■ WHAT THE TASK REQUIRES ■
Throughout the material, some lines may have the word "left". Count them and give the number only.

■ DATA EXCERPTS ■
══════════════════════════════

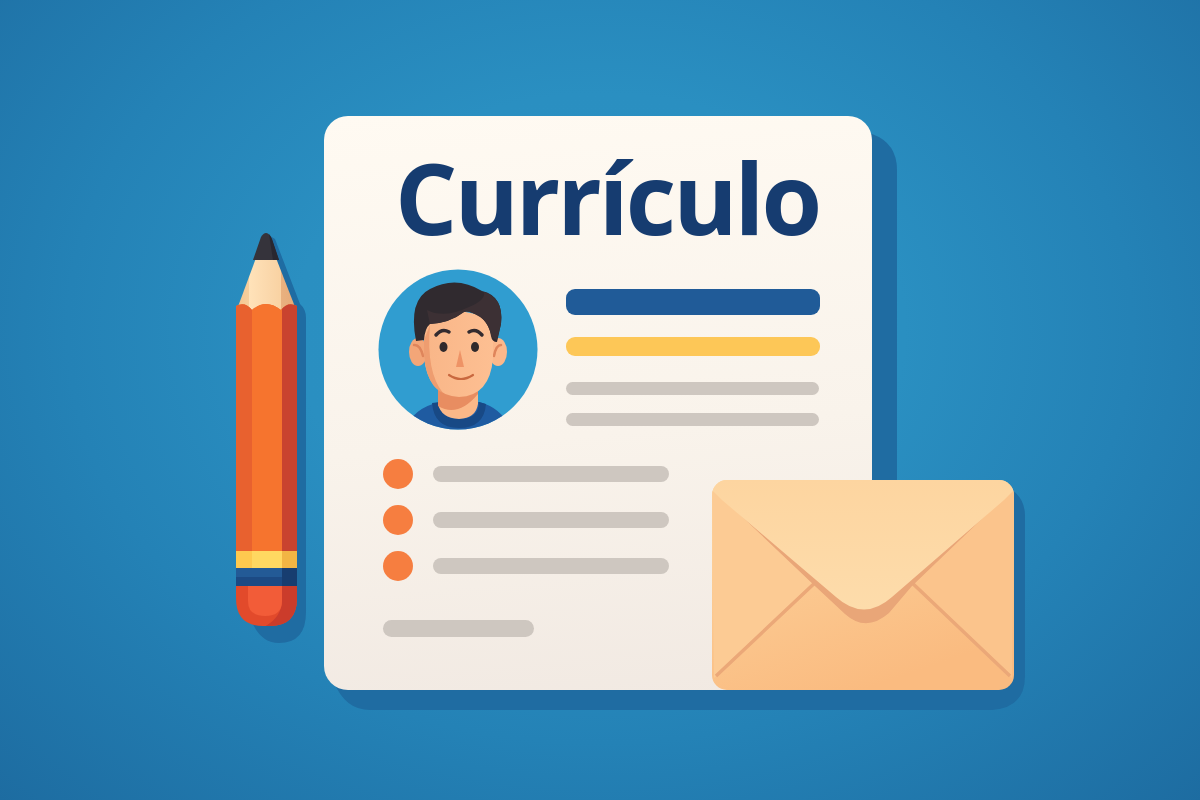
<!DOCTYPE html>
<html lang="pt">
<head>
<meta charset="utf-8">
<title>Currículo</title>
<style>
:root {
  --sky: #2b92c3;
  --sky-deep: #1c689d;
  --shadow: #1f6ca2;
  --navy: #163c70;
  --blue: #205b98;
  --yellow: #fdc757;
  --orange: #f67e40;
  --grey: #cec7c0;
  --paper-top: #fffaf2;
  --paper-bottom: #f1e9e2;
}
* { box-sizing: border-box; margin: 0; padding: 0; }
html, body { width: 1200px; height: 800px; overflow: hidden; }
.scene {
  position: relative;
  width: 1200px;
  height: 800px;
  overflow: hidden;
  background: radial-gradient(ellipse 760px 590px at 600px 330px, var(--sky) 0%, #2a8fc1 40%, #2482b6 70%, var(--sky-deep) 120%);
}
.scene > svg { position: absolute; left: 0; top: 0; }
.resume {
  position: absolute;
  left: 324px; top: 116px;
  width: 548px; height: 574px;
  border-radius: 24px;
  background: linear-gradient(175deg, var(--paper-top), #f9f3eb 55%, var(--paper-bottom));
}
.title {
  position: absolute;
  left: 71px; top: 32px;
  font: 700 98px/1 "Open Sans", "Noto Sans", sans-serif;
  letter-spacing: -3px;
  white-space: nowrap;
  color: var(--navy);
}
.portrait { position: absolute; left: 54px; top: 153px; width: 160px; height: 161px; }
.summary { position: absolute; left: 242px; top: 173px; width: 254px; }
.bar { display: block; border-radius: 9px; background: var(--grey); }
.bar-name { height: 26px; background: var(--blue); }
.bar-role { height: 19px; margin-top: 22px; background: var(--yellow); }
.bar-detail { width: 253px; height: 13px; margin-top: 26px; }
.bar-detail + .bar-detail { margin-top: 18px; }
.skills { position: absolute; left: 59px; top: 343px; list-style: none; }
.skills li { display: flex; align-items: center; gap: 20px; height: 30px; margin-bottom: 16px; }
.dot { width: 30px; height: 30px; border-radius: 50%; background: var(--orange); }
.skills .bar { width: 236px; height: 16px; }
.closing { position: absolute; left: 59px; top: 504px; width: 151px; height: 17px; }
</style>
</head>
<body>
<main class="scene">
  <svg class="shadows" width="1200" height="800" viewBox="0 0 1200 800" fill="var(--shadow)" aria-hidden="true">
    <path d="M860 134H872Q897 143 897 170V500H860Z"/>
    <path d="M334 682Q345 710 370 710H992Q1025 708 1025 676V516Q1025 499 1012 490L700 600Z"/>
    <path d="M267 234L275 239L300 304Q306 309 306 318V612Q306 643 279 643Q261 643 252 622Z"/>
  </svg>

  <svg class="pencil" width="1200" height="800" viewBox="0 0 1200 800" role="img" aria-label="Lápis">
    <defs>
      <linearGradient id="wood" x1="0" x2="1" y1="0" y2="0">
        <stop offset="0" stop-color="#f3c48f"/>
        <stop offset=".22" stop-color="#f7cf9d"/>
        <stop offset=".22" stop-color="#ffe2b9"/>
        <stop offset=".5" stop-color="#fbd9ad"/>
        <stop offset=".74" stop-color="#f9d2a2"/>
        <stop offset=".74" stop-color="#e9b17f"/>
        <stop offset="1" stop-color="#e5aa78"/>
      </linearGradient>
      <clipPath id="pencil-body">
        <path d="M236 306Q245 301 252 310Q266 298 281 310Q288 301 297 306V598Q297 626 270 626H263Q236 626 236 598Z"/>
      </clipPath>
    </defs>
    <path d="M256 258H276L297 312H236Z" fill="url(#wood)"/>
    <path d="M253 260L261 237Q266 229 271 237L279 260Z" fill="#35333b"/>
    <path d="M269 234L272 239L279 260H273Z" fill="#29272f"/>
    <g clip-path="url(#pencil-body)">
      <rect x="236" y="296" width="61" height="260" fill="#f0692c"/>
      <rect x="236" y="296" width="16" height="260" fill="#e8612f"/>
      <rect x="252" y="296" width="30" height="260" fill="#f6742e"/>
      <rect x="282" y="296" width="15" height="260" fill="#c9432f"/>
      <rect x="236" y="551" width="61" height="17" fill="#fec94f"/>
      <rect x="252" y="551" width="30" height="17" fill="#ffd861"/>
      <rect x="282" y="551" width="15" height="17" fill="#f2b544"/>
      <rect x="236" y="568" width="61" height="18" fill="#235a96"/>
      <rect x="236" y="577" width="61" height="9" fill="#1c4a84"/>
      <rect x="282" y="568" width="15" height="18" fill="#173d70"/>
      <rect x="236" y="586" width="61" height="42" fill="#e24a2b"/>
      <path d="M282 586H297V628H262Q282 618 282 600Z" fill="#cb3c2b"/>
      <path d="M248 586H282V601Q282 616 265 616Q248 616 248 601Z" fill="#f25c38"/>
    </g>
  </svg>

  <article class="resume">
    <h1 class="title">Currículo</h1>

    <svg class="portrait" viewBox="378 269 160 161" role="img" aria-label="Retrato ilustrado de um rapaz de cabelo escuro">
      <defs>
        <clipPath id="portrait-frame"><ellipse cx="458" cy="349.500" rx="79.500" ry="80"/></clipPath>
        <linearGradient id="skin" x1="0" x2="1">
          <stop offset="0" stop-color="#f9b688"/>
          <stop offset="1" stop-color="#fdbf92"/>
        </linearGradient>
      </defs>
      <g clip-path="url(#portrait-frame)">
        <rect x="378" y="269" width="160" height="161" fill="#309dd0"/>
        <path d="M404 432Q412 408 440 402H479Q503 408 512 432Z" fill="#1f5ba1"/>
        <path d="M432 403L440 402Q440 419 459 419Q479 419 479 402L486 404Q484 428 459 428Q434 428 432 403Z" fill="#184985"/>
        <path d="M438 384H478V404Q476 418 459 419Q441 418 438 404Z" fill="#fbb888"/>
        <path d="M438 384H478V394Q458 418 438 406Z" fill="#e88d61"/>
        <ellipse cx="418" cy="352" rx="9" ry="14" fill="#f3a678"/>
        <ellipse cx="498" cy="352" rx="9" ry="14" fill="#fbb88b"/>
        <path d="M414 345Q420 344 423 356M501 345Q496 345 494 356" fill="none" stroke="#df855b" stroke-width="2.500" stroke-linecap="round"/>
        <path d="M424 322Q452 302 493 320V358Q490 396 459 397Q427 395 424 356Z" fill="url(#skin)"/>
        <path d="M424 340L430 325Q426 372 443 393Q427 386 424 356Z" fill="#ee9d70"/>
        <path d="M416 341Q408 300 430 289Q456 275 482 291Q504 296 501 324L497 342Q492 342 491 336Q490 326 481 317Q468 310 464 312Q449 323 430 324Q425 328 424 340Z" fill="#302a2f"/>
        <path d="M427 310Q444 319 469 307Q486 300 484 292Q504 298 501 324L497 340Q491 338 491 334Q488 322 480 317Q468 310 464 312Q450 323 430 324Z" fill="#3c3034"/>
        <path d="M436 335Q442 328 449 332M469 332Q476 328 482 335" fill="none" stroke="#332b2f" stroke-width="3.500" stroke-linecap="round"/>
        <ellipse cx="443.500" cy="347" rx="4" ry="5" fill="#2f292c"/>
        <ellipse cx="475" cy="347" rx="4" ry="5" fill="#2f292c"/>
        <path d="M460 350L456 367H464Z" fill="#ee9366"/>
        <path d="M449 375Q461 383 473 375" fill="none" stroke="#c9683f" stroke-width="2.200" stroke-linecap="round"/>
      </g>
    </svg>

    <div class="summary">
      <span class="bar bar-name"></span>
      <span class="bar bar-role"></span>
      <span class="bar bar-detail"></span>
      <span class="bar bar-detail"></span>
    </div>

    <ul class="skills">
      <li><span class="dot"></span><span class="bar"></span></li>
      <li><span class="dot"></span><span class="bar"></span></li>
      <li><span class="dot"></span><span class="bar"></span></li>
    </ul>
    <span class="bar closing"></span>
  </article>

  <svg class="envelope" width="1200" height="800" viewBox="0 0 1200 800" role="img" aria-label="Envelope">
    <defs>
      <linearGradient id="envelope-body" x1="0" y1="0" x2=".5" y2="1">
        <stop offset="0" stop-color="#fdd6a0"/>
        <stop offset="1" stop-color="#fabb80"/>
      </linearGradient>
      <linearGradient id="envelope-flap" x1="0" y1="0" x2="0" y2="1">
        <stop offset="0" stop-color="#fdd5a0"/>
        <stop offset="1" stop-color="#fddcab"/>
      </linearGradient>
      <clipPath id="envelope-shape"><rect x="712" y="480" width="302" height="210" rx="15"/></clipPath>
    </defs>
    <g clip-path="url(#envelope-shape)">
      <rect x="712" y="480" width="302" height="210" fill="url(#envelope-body)"/>
      <path d="M712 490L816 580L714 678Z" fill="#fccb94"/>
      <path d="M1014 490L911 580L1012 678Z" fill="#fbc48c"/>
      <path d="M819 579L716 676M908 579L1010 676" fill="none" stroke="#eba878" stroke-width="3.500"/>
      <path d="M714 490L816 587L845 614Q866 633 889 613L912 586L1012 490Z" fill="#e9a678"/>
      <path d="M712 480H1014V490L1004 500L892 597Q864 622 836 597L722 500L712 490Z" fill="url(#envelope-flap)"/>
    </g>
  </svg>
</main>
</body>
</html>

══════════════════════════════

■ WRITTEN SOLUTION ■
7